It will close in phases with the first batch of redundancies likely to be announced on New Year’s Eve. The final news, which will bring to an end almost 90 years of history, has been met with criticism and concern from the city workers’ union representatives and Wolverhampton North East MP Emma Reynolds.
Station closures are just the beginning says West Midlands PCC, with more cuts on the way
Shutting 28 police stations ‘is just the beginning’, according to Police and Crime Commissioner David Jamieson in a stark warning about the impact of funding cuts.
Five police bases in the Dudley borough are among those at risk of the axe as part of the West Midlands Police cuts. Dudley, Stourbridge, Halesowen, Kingswinford and Netherton will all be left without a police station if the plans go ahead.
In Wolverhampton, Oxley, Heath Town, Merridale Court, Pennwood Court, Tettenhall and Staveley House stations will all close. Tanhouse Centre in Great Barr is also due to shut. Scrutinising the cost-cutting plan at a meeting yesterday, Mr Jamieson said the force would need to consider ‘very unattractive’ options in the coming years as government cuts take hold.

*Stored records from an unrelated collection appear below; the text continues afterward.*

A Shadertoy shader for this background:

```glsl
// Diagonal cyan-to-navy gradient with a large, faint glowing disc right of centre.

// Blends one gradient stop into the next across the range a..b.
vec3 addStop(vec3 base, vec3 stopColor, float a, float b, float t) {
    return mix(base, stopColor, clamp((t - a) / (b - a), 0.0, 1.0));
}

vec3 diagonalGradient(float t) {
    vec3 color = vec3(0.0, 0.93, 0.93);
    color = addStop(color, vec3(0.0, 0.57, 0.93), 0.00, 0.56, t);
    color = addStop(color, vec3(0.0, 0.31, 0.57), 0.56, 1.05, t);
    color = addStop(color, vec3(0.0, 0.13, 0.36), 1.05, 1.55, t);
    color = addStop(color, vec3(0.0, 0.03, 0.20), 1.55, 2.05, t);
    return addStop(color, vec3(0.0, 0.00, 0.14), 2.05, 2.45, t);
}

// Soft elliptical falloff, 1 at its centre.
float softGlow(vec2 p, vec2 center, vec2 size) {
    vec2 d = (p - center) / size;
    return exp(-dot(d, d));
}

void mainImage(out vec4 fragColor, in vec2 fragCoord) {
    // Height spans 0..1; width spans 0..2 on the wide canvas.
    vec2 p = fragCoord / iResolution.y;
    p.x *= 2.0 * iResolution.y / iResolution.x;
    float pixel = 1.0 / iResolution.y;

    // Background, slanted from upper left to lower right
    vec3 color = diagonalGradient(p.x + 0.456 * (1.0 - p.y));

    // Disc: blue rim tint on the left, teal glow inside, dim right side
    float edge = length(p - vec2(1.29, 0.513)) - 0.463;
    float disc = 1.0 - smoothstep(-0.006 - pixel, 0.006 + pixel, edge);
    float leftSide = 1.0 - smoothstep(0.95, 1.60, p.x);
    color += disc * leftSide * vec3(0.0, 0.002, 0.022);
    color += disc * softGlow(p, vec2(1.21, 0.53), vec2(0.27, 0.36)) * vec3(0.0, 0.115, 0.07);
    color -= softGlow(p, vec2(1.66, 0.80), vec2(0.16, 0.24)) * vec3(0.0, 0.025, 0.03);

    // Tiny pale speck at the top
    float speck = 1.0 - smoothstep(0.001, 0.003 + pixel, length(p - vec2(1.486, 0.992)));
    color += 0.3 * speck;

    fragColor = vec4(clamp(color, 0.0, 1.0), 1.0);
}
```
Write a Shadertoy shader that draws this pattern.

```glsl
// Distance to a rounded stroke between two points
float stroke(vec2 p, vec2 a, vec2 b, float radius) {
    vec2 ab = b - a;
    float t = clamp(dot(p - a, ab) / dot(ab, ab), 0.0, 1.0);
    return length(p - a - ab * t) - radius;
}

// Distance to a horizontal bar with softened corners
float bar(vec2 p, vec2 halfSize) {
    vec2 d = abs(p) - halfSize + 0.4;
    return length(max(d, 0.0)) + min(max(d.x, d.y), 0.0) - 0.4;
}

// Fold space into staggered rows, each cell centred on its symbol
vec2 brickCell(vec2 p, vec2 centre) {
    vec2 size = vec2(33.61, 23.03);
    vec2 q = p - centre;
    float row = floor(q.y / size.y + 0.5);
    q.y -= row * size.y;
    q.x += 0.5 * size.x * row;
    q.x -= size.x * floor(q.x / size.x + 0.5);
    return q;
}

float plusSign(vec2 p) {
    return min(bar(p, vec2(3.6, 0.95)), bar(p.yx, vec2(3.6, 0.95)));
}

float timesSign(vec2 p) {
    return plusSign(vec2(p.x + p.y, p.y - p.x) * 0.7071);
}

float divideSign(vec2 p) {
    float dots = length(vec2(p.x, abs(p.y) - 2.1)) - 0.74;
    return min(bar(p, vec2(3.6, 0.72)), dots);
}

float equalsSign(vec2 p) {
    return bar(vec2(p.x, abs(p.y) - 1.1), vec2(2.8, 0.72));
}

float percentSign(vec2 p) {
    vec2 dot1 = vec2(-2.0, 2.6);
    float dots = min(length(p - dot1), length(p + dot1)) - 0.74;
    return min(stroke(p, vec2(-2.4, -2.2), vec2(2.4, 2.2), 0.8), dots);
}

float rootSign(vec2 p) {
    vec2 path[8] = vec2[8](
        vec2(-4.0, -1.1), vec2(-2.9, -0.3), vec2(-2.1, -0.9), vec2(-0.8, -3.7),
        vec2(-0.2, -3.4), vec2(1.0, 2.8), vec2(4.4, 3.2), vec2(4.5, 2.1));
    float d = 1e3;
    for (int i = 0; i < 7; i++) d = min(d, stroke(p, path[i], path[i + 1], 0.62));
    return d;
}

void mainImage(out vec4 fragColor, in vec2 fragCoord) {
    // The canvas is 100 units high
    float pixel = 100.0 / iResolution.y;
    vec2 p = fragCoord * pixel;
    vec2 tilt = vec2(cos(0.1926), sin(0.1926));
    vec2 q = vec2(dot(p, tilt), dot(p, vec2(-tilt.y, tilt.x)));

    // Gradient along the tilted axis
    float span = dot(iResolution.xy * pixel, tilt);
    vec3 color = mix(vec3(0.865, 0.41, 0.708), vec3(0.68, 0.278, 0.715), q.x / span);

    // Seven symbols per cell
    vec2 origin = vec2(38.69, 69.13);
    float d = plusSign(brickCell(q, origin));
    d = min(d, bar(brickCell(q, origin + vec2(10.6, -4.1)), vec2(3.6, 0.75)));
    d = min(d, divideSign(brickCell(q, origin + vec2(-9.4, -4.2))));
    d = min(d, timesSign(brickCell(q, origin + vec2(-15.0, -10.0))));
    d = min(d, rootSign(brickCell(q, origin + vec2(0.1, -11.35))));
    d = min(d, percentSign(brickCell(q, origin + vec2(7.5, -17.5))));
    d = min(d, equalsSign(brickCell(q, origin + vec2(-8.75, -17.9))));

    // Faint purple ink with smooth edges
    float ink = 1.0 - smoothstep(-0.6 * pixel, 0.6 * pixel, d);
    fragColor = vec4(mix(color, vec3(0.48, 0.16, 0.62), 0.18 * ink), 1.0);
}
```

Meanwhile police chiefs insisted the closures will have no impact on public safety. Mr Jamieson, said: “This reduction is driven largely by reducing budgets which means reducing numbers of staff and therefore we need fewer places to put them.
Dudley Council considers £325,000 settlement offer over mosque site
OPPOSITION councillors have hit out after discovering Dudley Council is considering accepting a £325,000 out of court settlement offer from Dudley Muslim Association for the land earmarked for a new mosque.
Dudley Council announced this week that an offer had been made for the Hall Street site, which could put an end to an ongoing legal battle.
The Association already has planning permission to build a new mosque on the derelict site but the council won the right to buy the land back in 2014. However the matter is subject to an appeal - with a further Court of Appeal hearing expected in October.
Councillor Pete Lowe, Dudley Council's leader, said the case to date had been a "costly exercise for everyone" and the deal on the table could end "any further costly legal disputes for both sides".